King Abdullah II of Jordan on Sunday underlined the necessity to step up international efforts to achieve a just and comprehensive peace that would enable the Palestinian Arabs to establish their independent state, the Xinhua news agency reports.

Speaking during a meeting with Palestinian Authority (PA) chairman Mahmoud Abbas in Amman, the Jordanian leader stressed Jordan's support on the just and legitimate rights of the Palestinians.

The king stressed Jordan's commitment to its historical and religious role in safeguarding Islamic and Christian holy sites in Jerusalem based on the Hashemite Custodianship, as well as preserving the historical and legal status quo in Jerusalem.

Abbas, for his part, expressed appreciation of Jordan's positions in support of the Palestinians.

Jordan signed a peace deal with Israel in 1994 but its parliament, which is made up mostly of Islamists, remains anti-Israel and its members have more than once called to annul the peace treaty.
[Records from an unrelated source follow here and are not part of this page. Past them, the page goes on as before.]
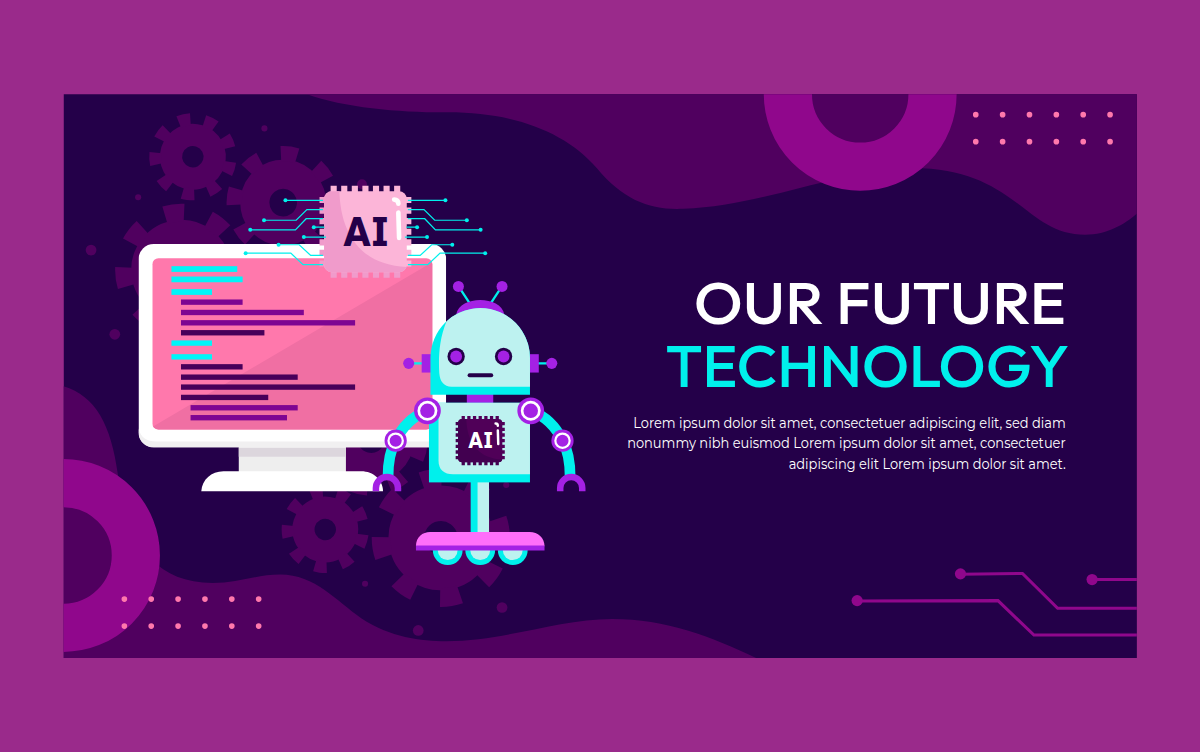
<!DOCTYPE html>
<html lang="en">
<head>
<meta charset="utf-8">
<title>Our Future Technology</title>
<link rel="stylesheet" href="https://fonts.googleapis.com/css2?family=Atkinson+Hyperlegible:wght@700&amp;family=Montserrat:wght@400&amp;family=Outfit:wght@500&amp;display=swap">
<style>
  :root {
    --frame: #9a2a8b;
    --night: #240049;
    --plum: #50005f;
    --magenta: #90078c;
    --rose: #ff78ac;
    --rose-shade: #f06fa3;
    --cyan: #00f0ec;
    --ice: #bdf2f0;
    --violet: #a421e4;
    --orchid: #ff6efa;
    --white: #ffffff;
  }
  * { margin: 0; padding: 0; box-sizing: border-box; }
  html, body { width: 1200px; height: 752px; overflow: hidden; background: var(--frame); }
  .banner { display: block; width: 1200px; height: 752px; }
  .night { fill: var(--night); }
  .plum { fill: var(--plum); }
  .rose { fill: var(--rose); }
  .cyan { fill: var(--cyan); }
  .ice { fill: var(--ice); }
  .violet { fill: var(--violet); }
  .white { fill: var(--white); }
  .ring { fill: none; stroke: var(--magenta); stroke-width: 63; }
  .dot-row { fill: none; stroke: var(--rose); stroke-width: 7.4; stroke-linecap: round; stroke-dasharray: 0 35.1; }
  .gear { fill: none; stroke: var(--plum); }
  .traces { fill: none; stroke: var(--magenta); stroke-width: 4; }
  .trace-ends { fill: var(--magenta); }
  .chip-wires { fill: none; stroke: var(--cyan); stroke-width: 1.6; }
  .chip-pins { fill: none; stroke-width: 10; stroke-dasharray: 8 5.83; }
  .chip-main { --chip: #fcb5d8; --chip-shade: #f09bcb; --chip-ink: var(--night); }
  .chip-chest { --chip: #500058; --chip-shade: #420050; --chip-ink: var(--white); }
  .chip-label { font: 700 57px "Atkinson Hyperlegible", sans-serif; fill: var(--chip-ink); text-anchor: middle; }
  .code-keyword { fill: #00f5f8; }
  .code-body { fill: #7e0592; }
  .code-deep { fill: #48005a; }
  .arm { fill: none; stroke: var(--cyan); stroke-width: 14; }
  .hand { fill: none; stroke: var(--violet); stroke-width: 8.5; }
  .title { font: 500 77px Outfit, sans-serif; text-anchor: end; }
  .copy { font: 400 18.8px Montserrat, sans-serif; fill: var(--white); text-anchor: end; }
</style>
</head>
<body>
<main>
<svg class="banner" viewBox="0 0 1568 983" preserveAspectRatio="xMidYMid slice" xmlns="http://www.w3.org/2000/svg">
  <defs>
    <clipPath id="banner-area"><rect x="83" y="123.5" width="1402.5" height="736.5"/></clipPath>
    <clipPath id="screen-area"><rect x="199" y="337.5" width="366" height="224" rx="8"/></clipPath>
    <clipPath id="monitor-area"><rect x="181" y="319" width="402" height="266" rx="20"/></clipPath>
    <clipPath id="chip-area"><rect x="-54" y="-53" width="108" height="106" rx="10"/></clipPath>

    <g id="gear-small">
      <circle r="28.5" stroke-width="29"/>
      <circle r="49" stroke-width="16" pathLength="18" stroke-dasharray=".92 1.08" transform="rotate(-9.2)"/>
    </g>
    <g id="gear-large">
      <circle r="37" stroke-width="38"/>
      <circle r="64" stroke-width="20" pathLength="16" stroke-dasharray=".86 1.14" transform="rotate(-9.7)"/>
    </g>

    <g id="dot-grid">
      <path class="dot-row" d="M0 0H176"/>
      <path class="dot-row" d="M0 35.3H176"/>
    </g>

    <g id="wire-set">
      <path class="chip-wires" d="M373 262H422M345 288H387L401 274H422M327 300.500H386L400 286H422M410 297H424M397 310H426M364 320H391L406 334H422M321 331H380L396 346H422"/>
      <g class="cyan">
        <circle cx="373" cy="262" r="2.600"/><circle cx="345" cy="288" r="2.600"/>
        <circle cx="327" cy="300.500" r="2.600"/><circle cx="410" cy="297" r="2.600"/>
        <circle cx="397" cy="310" r="2.600"/><circle cx="364" cy="320" r="2.600"/>
        <circle cx="321" cy="331" r="2.600"/>
      </g>
    </g>

    <g id="chip">
      <path class="chip-pins" stroke="var(--chip)" d="M-45.500 -55H45.500M55 -45.500V45.500"/>
      <path class="chip-pins" stroke="var(--chip-shade)" d="M-45.500 55H45.500M-55 -45.500V45.500"/>
      <rect x="-54" y="-53" width="108" height="106" rx="10" fill="var(--chip)"/>
      <path clip-path="url(#chip-area)" fill="var(--chip-shade)" d="M-34 -54C-33 0 -8 44 55 46V54H-55V-54Z"/>
      <path fill="none" stroke="#fff" stroke-width="6" stroke-linecap="round" d="M43 -25L44 8M37.500 -42C41.500 -42 43 -39.500 43 -36.500"/>
      <text class="chip-label" y="19" x="1" textLength="60" lengthAdjust="spacingAndGlyphs">AI</text>
    </g>

    <g id="joint">
      <circle class="violet" r="17.500"/><circle class="white" r="13"/><circle class="violet" r="9.500"/>
    </g>
    <g id="robot-arm">
      <path class="arm" d="M558 537C540 544 526 557 517 576C509 590 507 605 507 624"/>
      <path class="hand" d="M491.200 642V638a14.400 14.400 0 0 1 28.800 0V642"/>
      <use href="#joint" x="558.500" y="537"/>
      <use href="#joint" transform="translate(517 576) scale(.83)"/>
    </g>
    <g id="wheel">
      <path class="cyan" d="M-19.500 0A19.500 19.500 0 0 0 19.500 0Z"/>
      <path class="ice" d="M-13 0A13 13 0 0 0 13 0Z"/>
    </g>
    <g id="robot-ear">
      <path d="M540 475H552" stroke="var(--cyan)" stroke-width="3"/>
      <rect class="violet" x="551" y="463" width="12" height="24"/>
      <circle class="violet" cx="534" cy="475" r="7.200"/>
    </g>
  </defs>

  <g id="backdrop" clip-path="url(#banner-area)">
    <rect class="night" x="83" y="123" width="1403" height="738"/>
    <path class="plum" d="M400 123C450 141 520 147 580 147C670 146 738 172 780 220C815 262 850 275 893 273C1000 270 1100 218 1205 220C1330 226 1340 307 1418 307C1447 307 1470 293 1486 279V123Z"/>
    <path class="plum" d="M83 505C125 518 145 555 154 620C160 680 185 762 278 762C310 762 335 751 366 751C412 751 440 786 472 808C510 833 550 838 583 838C660 838 730 809 800 809C870 809 930 832 988 860V861H83Z"/>
    <circle class="ring" cx="1124" cy="123.500" r="94.500"/>
    <circle class="ring" cx="83" cy="726" r="94.500"/>
    <use href="#dot-grid" x="1275" y="150"/>
    <use href="#dot-grid" x="162.500" y="783"/>
    <path class="traces" d="M1120 785.500L1304 785L1351 830H1486M1255 750.500L1336 749.500L1382 795H1486M1427 757.500H1486"/>
    <g class="trace-ends">
      <circle cx="1120" cy="785" r="7.300"/><circle cx="1255" cy="750" r="7.300"/><circle cx="1427" cy="757.500" r="7.300"/>
    </g>
  </g>

  <g id="gears" class="gear">
    <use href="#gear-small" transform="translate(252 205) rotate(17)"/>
    <use href="#gear-large" transform="translate(370 265) rotate(7)"/>
    <use href="#gear-large" transform="translate(237 353) rotate(38) scale(1.170)"/>
    <use href="#gear-large" transform="translate(485 574) rotate(14)"/>
    <use href="#gear-small" transform="translate(425 692) rotate(17)"/>
    <use href="#gear-large" transform="translate(576 703) rotate(36) scale(1.220)"/>
  </g>
  <g id="specks" class="plum">
    <circle cx="345.500" cy="168" r="4"/><circle cx="180.500" cy="258" r="4"/>
    <circle cx="119" cy="327" r="7"/><circle cx="150" cy="437" r="7"/>
    <circle cx="473" cy="241" r="6.500"/><circle cx="477" cy="763" r="4"/>
    <circle cx="656" cy="794" r="7"/><circle cx="546.500" cy="824" r="7"/>
    <circle cx="661.500" cy="634" r="4"/>
  </g>

  <g id="monitor">
    <rect x="312" y="580" width="140" height="37" fill="#eeeeee"/>
    <rect x="312" y="585" width="140" height="12" fill="#dcd6dd"/>
    <path class="white" d="M263 642C264 627 276 616 292 616H472C488 616 500 627 500.500 642Z"/>
    <g clip-path="url(#monitor-area)">
      <rect class="white" x="181" y="319" width="402" height="266"/>
      <path fill="#f1f0f1" d="M181 560C184 572 192 577 204 577H583V585H181Z"/>
    </g>
    <g clip-path="url(#screen-area)">
      <rect class="rose" x="199" y="337" width="366" height="225"/>
      <path fill="var(--rose-shade)" d="M566 342L199 558V563H566Z"/>
    </g>
    <g class="code-keyword">
      <rect x="224" y="348" width="86" height="7.500"/><rect x="224" y="361.500" width="93" height="7.500"/>
      <rect x="224" y="378" width="53" height="7.500"/><rect x="224" y="445" width="53" height="7"/>
      <rect x="224" y="463" width="53" height="7"/>
    </g>
    <g class="code-body">
      <rect x="236.500" y="391.500" width="80.500" height="7"/><rect x="236.500" y="405" width="160.500" height="7"/>
      <rect x="236.500" y="418.500" width="227.500" height="7"/><rect x="249" y="529.500" width="140" height="7"/>
      <rect x="249" y="542.500" width="126" height="7"/>
    </g>
    <g class="code-deep">
      <rect x="236.500" y="431.500" width="109" height="7"/><rect x="236.500" y="476" width="80.500" height="7"/>
      <rect x="236.500" y="489.500" width="152.500" height="7"/><rect x="236.500" y="502.500" width="227.500" height="7"/>
      <rect x="236.500" y="516" width="114" height="7"/>
    </g>
  </g>

  <g id="processor">
    <use class="chip-main" href="#chip" transform="translate(477.500 303)"/>
    <use href="#wire-set"/>
    <use href="#wire-set" transform="translate(955 0) scale(-1 1)"/>
  </g>

  <g id="robot">
    <g id="robot-base">
      <rect class="cyan" x="615" y="628" width="10" height="69"/>
      <rect class="ice" x="624" y="628" width="15" height="69"/>
      <use href="#wheel" x="585" y="719"/>
      <use href="#wheel" x="627.500" y="719"/>
      <use href="#wheel" x="670" y="719"/>
      <path fill="var(--orchid)" d="M543.500 714C543.500 702 552 695.500 562 695.500H692C703 695.500 711.500 703 711.500 714Z"/>
      <rect class="violet" x="543.500" y="713" width="168" height="6.500"/>
    </g>
    <g id="robot-head">
      <path d="M599 374L614 397M656 374L641 397" stroke="var(--cyan)" stroke-width="3"/>
      <circle class="violet" cx="599" cy="374.500" r="7.200"/>
      <circle class="violet" cx="656" cy="374.500" r="7.200"/>
      <path class="violet" d="M596 411C601 386 654 386 659 411Z"/>
      <use href="#robot-ear"/>
      <use href="#robot-ear" transform="translate(1255 0) scale(-1 1)"/>
      <rect class="violet" x="610" y="514" width="34.500" height="14"/>
      <path class="cyan" d="M562.500 516V468a65 65 0 0 1 130 0V516Z"/>
      <path class="ice" d="M583.500 420C573 445 573 470 574 488C575 499 580 505.500 590 505.500H692.500V468A65 65 0 0 0 583.500 420Z"/>
      <circle class="night" cx="596" cy="466" r="11.300"/><circle class="violet" cx="596" cy="466" r="7.700"/>
      <circle class="night" cx="658" cy="466" r="11.300"/><circle class="violet" cx="658" cy="466" r="7.700"/>
      <rect class="night" x="611" y="488" width="33.500" height="5.200" rx="2.600"/>
    </g>
    <g id="robot-torso">
      <rect class="cyan" x="560.500" y="526.500" width="132" height="104"/>
      <path class="ice" d="M573 526.500H692.500V620H592C580 620 573 614 573 602Z"/>
      <use class="chip-chest" href="#chip" transform="translate(627.500 576) scale(.535)"/>
    </g>
    <use href="#robot-arm"/>
    <use href="#robot-arm" transform="translate(1252 0) scale(-1 1)"/>
  </g>

  <g id="message">
    <text class="title white" x="1393" y="424" textLength="486" lengthAdjust="spacingAndGlyphs">OUR FUTURE</text>
    <text class="title cyan" x="1397" y="506" textLength="527" lengthAdjust="spacingAndGlyphs">TECHNOLOGY</text>
    <text class="copy" x="1392.500" y="559" textLength="565" lengthAdjust="spacingAndGlyphs">Lorem ipsum dolor sit amet, consectetuer adipiscing elit, sed diam</text>
    <text class="copy" x="1392.500" y="586" textLength="573" lengthAdjust="spacingAndGlyphs">nonummy nibh euismod Lorem ipsum dolor sit amet, consectetuer</text>
    <text class="copy" x="1392.500" y="612.500" textLength="362" lengthAdjust="spacingAndGlyphs">adipiscing elit Lorem ipsum dolor sit amet.</text>
  </g>
</svg>
</main>
</body>
</html>
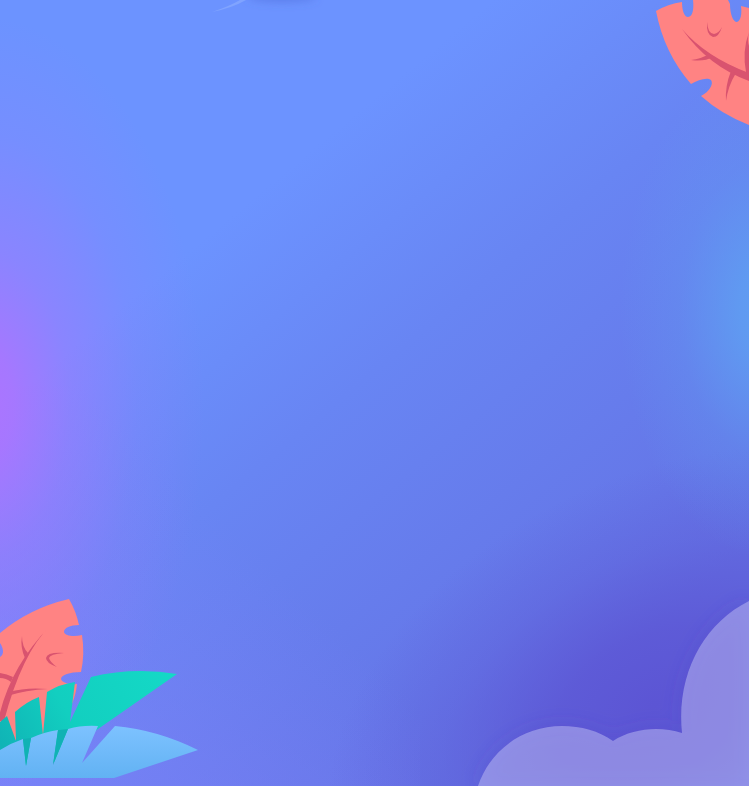
<!DOCTYPE html>
<html lang="en">
<head>
<meta charset="utf-8">
<title>Tropical gradient background</title>
<style>
:root {
  --sky: #6c93ff;
  --sky-mid: #6885f3;
  --dusk: #6472e4;
  --indigo: #5c55d4;
  --violet: #ad74ff;
  --cyan: #5f9ff2;
  --coral: #ff8383;
  --vein: #d9536f;
  --cloud: #c5c2f4;
}
html, body { margin: 0; padding: 0; overflow: hidden; }
body { width: 749px; height: 786px; background: var(--sky-mid); }
.backdrop { display: block; width: 749px; height: 786px; }
.sky-start { stop-color: var(--sky); }
.sky-middle { stop-color: var(--sky-mid); }
.sky-end { stop-color: var(--dusk); }
.indigo { stop-color: var(--indigo); }
.violet { stop-color: var(--violet); }
.cyan { stop-color: var(--cyan); }
.coral { fill: var(--coral); }
.vein { fill: none; stroke: var(--vein); stroke-linecap: round; stroke-linejoin: round; }
.vein-fill { fill: var(--vein); }
.cloud { fill: var(--cloud); fill-opacity: .48; }
</style>
</head>
<body>
<svg class="backdrop" viewBox="0 0 749 786" role="img" aria-label="Blue and violet gradient with coral leaves, a teal fern and clouds">
  <defs>
    <linearGradient id="sky" gradientUnits="userSpaceOnUse" x1="160" y1="60" x2="640" y2="640">
      <stop class="sky-start" offset="0"/>
      <stop class="sky-start" offset=".22"/>
      <stop class="sky-middle" offset=".5"/>
      <stop class="sky-end" offset="1"/>
    </linearGradient>
    <radialGradient id="indigo-glow" gradientUnits="userSpaceOnUse" cx="0" cy="0" r="1" gradientTransform="translate(655 705) rotate(-28) scale(350 225)">
      <stop class="indigo" offset="0"/>
      <stop class="indigo" offset=".3" stop-opacity=".8"/>
      <stop class="indigo" offset=".65" stop-opacity=".3"/>
      <stop class="indigo" offset="1" stop-opacity="0"/>
    </radialGradient>
    <radialGradient id="violet-glow" gradientUnits="userSpaceOnUse" cx="0" cy="0" r="1" gradientTransform="translate(-20 405) scale(225 390)">
      <stop class="violet" offset="0"/>
      <stop class="violet" offset=".15" stop-opacity=".88"/>
      <stop class="violet" offset=".4" stop-opacity=".46"/>
      <stop class="violet" offset=".7" stop-opacity=".15"/>
      <stop class="violet" offset="1" stop-opacity="0"/>
    </radialGradient>
    <radialGradient id="cyan-glow" gradientUnits="userSpaceOnUse" cx="0" cy="0" r="1" gradientTransform="translate(770 310) scale(150 250)">
      <stop class="cyan" offset="0"/>
      <stop class="cyan" offset=".2" stop-opacity=".85"/>
      <stop class="cyan" offset=".6" stop-opacity=".28"/>
      <stop class="cyan" offset="1" stop-opacity="0"/>
    </radialGradient>
    <linearGradient id="corner-tint" x1="0" y1="1" x2="1" y2="0">
      <stop offset="0" stop-color="#8083fb" stop-opacity=".7"/>
      <stop offset=".6" stop-color="#8083fb" stop-opacity="0"/>
    </linearGradient>
    <linearGradient id="fern-teal" gradientUnits="userSpaceOnUse" x1="170" y1="670" x2="10" y2="760">
      <stop offset="0" stop-color="#14d9c6"/>
      <stop offset=".6" stop-color="#12cfc0"/>
      <stop offset="1" stop-color="#10b4b6"/>
    </linearGradient>
    <linearGradient id="leaf-blue" x1="0" y1="0" x2="0" y2="1">
      <stop offset="0" stop-color="#7dc2ff"/>
      <stop offset="1" stop-color="#62b2f3"/>
    </linearGradient>
    <filter id="soft" x="-50%" y="-300%" width="200%" height="700%"><feGaussianBlur stdDeviation="4"/></filter>
    <filter id="cloud-blur" x="-20%" y="-20%" width="140%" height="140%"><feGaussianBlur stdDeviation="10"/></filter>
    <path id="cloud-shape" d="M478 786C490 750 523 726 562 726C581 726 599 731 613 741C633 728 660 726 682 733C676 675 703 624 749 601V786Z"/>
  </defs>

  <g id="gradient-sky">
    <rect width="749" height="786" fill="url(#sky)"/>
    <rect y="386" width="420" height="400" fill="url(#corner-tint)"/>
    <rect width="749" height="786" fill="url(#indigo-glow)"/>
    <rect width="749" height="786" fill="url(#violet-glow)"/>
    <rect width="749" height="786" fill="url(#cyan-glow)"/>
  </g>

  <g id="top-edge-shadow">
    <ellipse cx="282" cy="-3" rx="34" ry="5" fill="#4a6bd8" fill-opacity=".5" filter="url(#soft)"/>
    <path d="M212 12Q232 8 246 0H240Q230 6 212 12Z" fill="#8eb0ff" fill-opacity=".6"/>
  </g>

  <g id="clouds">
    <use href="#cloud-shape" fill="#4b46bd" fill-opacity=".22" filter="url(#cloud-blur)"/>
    <use href="#cloud-shape" class="cloud"/>
  </g>

  <g id="top-leaf">
    <path class="coral" d="M656 11Q668 4 682 2C682 10 684 17 688 17C693 17 694 8 693 0H728L730 4C730 14 733 22 737 22C741 21 742 13 741 6L749 8V125Q721 114 701 96C709 92 714 84 711 80C707 77 698 80 691 84Q664 53 656 11Z"/>
    <path class="vein-fill" d="M682 29Q706 57 749 73V81Q708 66 682 29Z"/>
    <path class="vein-fill" d="M691 60Q701 59 709 54L713 57Q704 62 691 60ZM726 101Q725 86 731 71L736 73Q728 86 726 101ZM749 32Q742 51 746 72L749 76V46Q747 40 749 32Z"/>
    <path class="vein-fill" d="M707 22Q708 34 714 34Q719 33 722 27Q719 37 713 37Q706 35 707 22Z"/>
  </g>

  <g id="bottom-leaf">
    <path class="coral" d="M0 633Q30 608 69 599Q76 611 79 625C70 625 64 628 64 632C65 636 74 637 82 635Q85 654 81 672C70 672 61 675 61 679C62 683 70 685 77 684Q76 696 70 708L40 740H0V657C4 655 4 649 0 643Z"/>
    <path class="vein-fill" d="M50 626Q22 653 4 721H-2Q9 668 50 626Z"/>
    <path class="vein-fill" d="M22 636Q22 647 28 653L25 658Q20 647 22 636ZM0 673Q7 674 13 677L11 682Q6 678 0 678ZM48 689Q26 687 9 692L7 696Q26 690 48 689Z"/>
    <path class="vein-fill" d="M64 653Q50 654 49 658Q50 662 57 667Q46 663 46 658Q47 652 64 653Z"/>
  </g>

  <g id="fern">
    <path fill="url(#fern-teal)" d="M0 722L7 716L16 741L15 712Q26 702 39 697L43 735L47 692Q60 684 75 682L70 722L91 677Q133 667 177 674L98 729L50 765L0 768Z"/>
  </g>

  <g id="blue-leaf">
    <path fill="url(#leaf-blue)" d="M0 750Q11 743 23 739L26 766L31 738Q44 732 58 730L53 765L68 729Q82 725 98 726L82 763L115 726Q158 730 198 750L114 778H0Z"/>
    <path fill="#10b2b4" d="M23 739L26 766L31 738ZM58 730L53 765L68 729Z"/>
  </g>
</svg>
</body>
</html>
This decision, however, can only be made by the King.

While relations between Israel and Jordan were strained in recent years, King Abdullah recently met with Prime Minister Naftali Bennett in Amman as well as with Defense Minister Benny Gantz.

In an interview with CNN last month, King Abdullah II said he was encouraged by those meetings and once again stressed the importance of contacts between Israel and the PA.

"I came out of those meetings feeling very encouraged. We’ve seen in the last couple of weeks not only a better understanding between Israel and Jordan but voices coming out from both Israel and Palestine that we need to move forward and reset that relationship," the King said.

"We must bring about the restoration of contacts between Israel and the Palestinians, even though the conditions are not optimal for the implementation of a two-state solution," he added.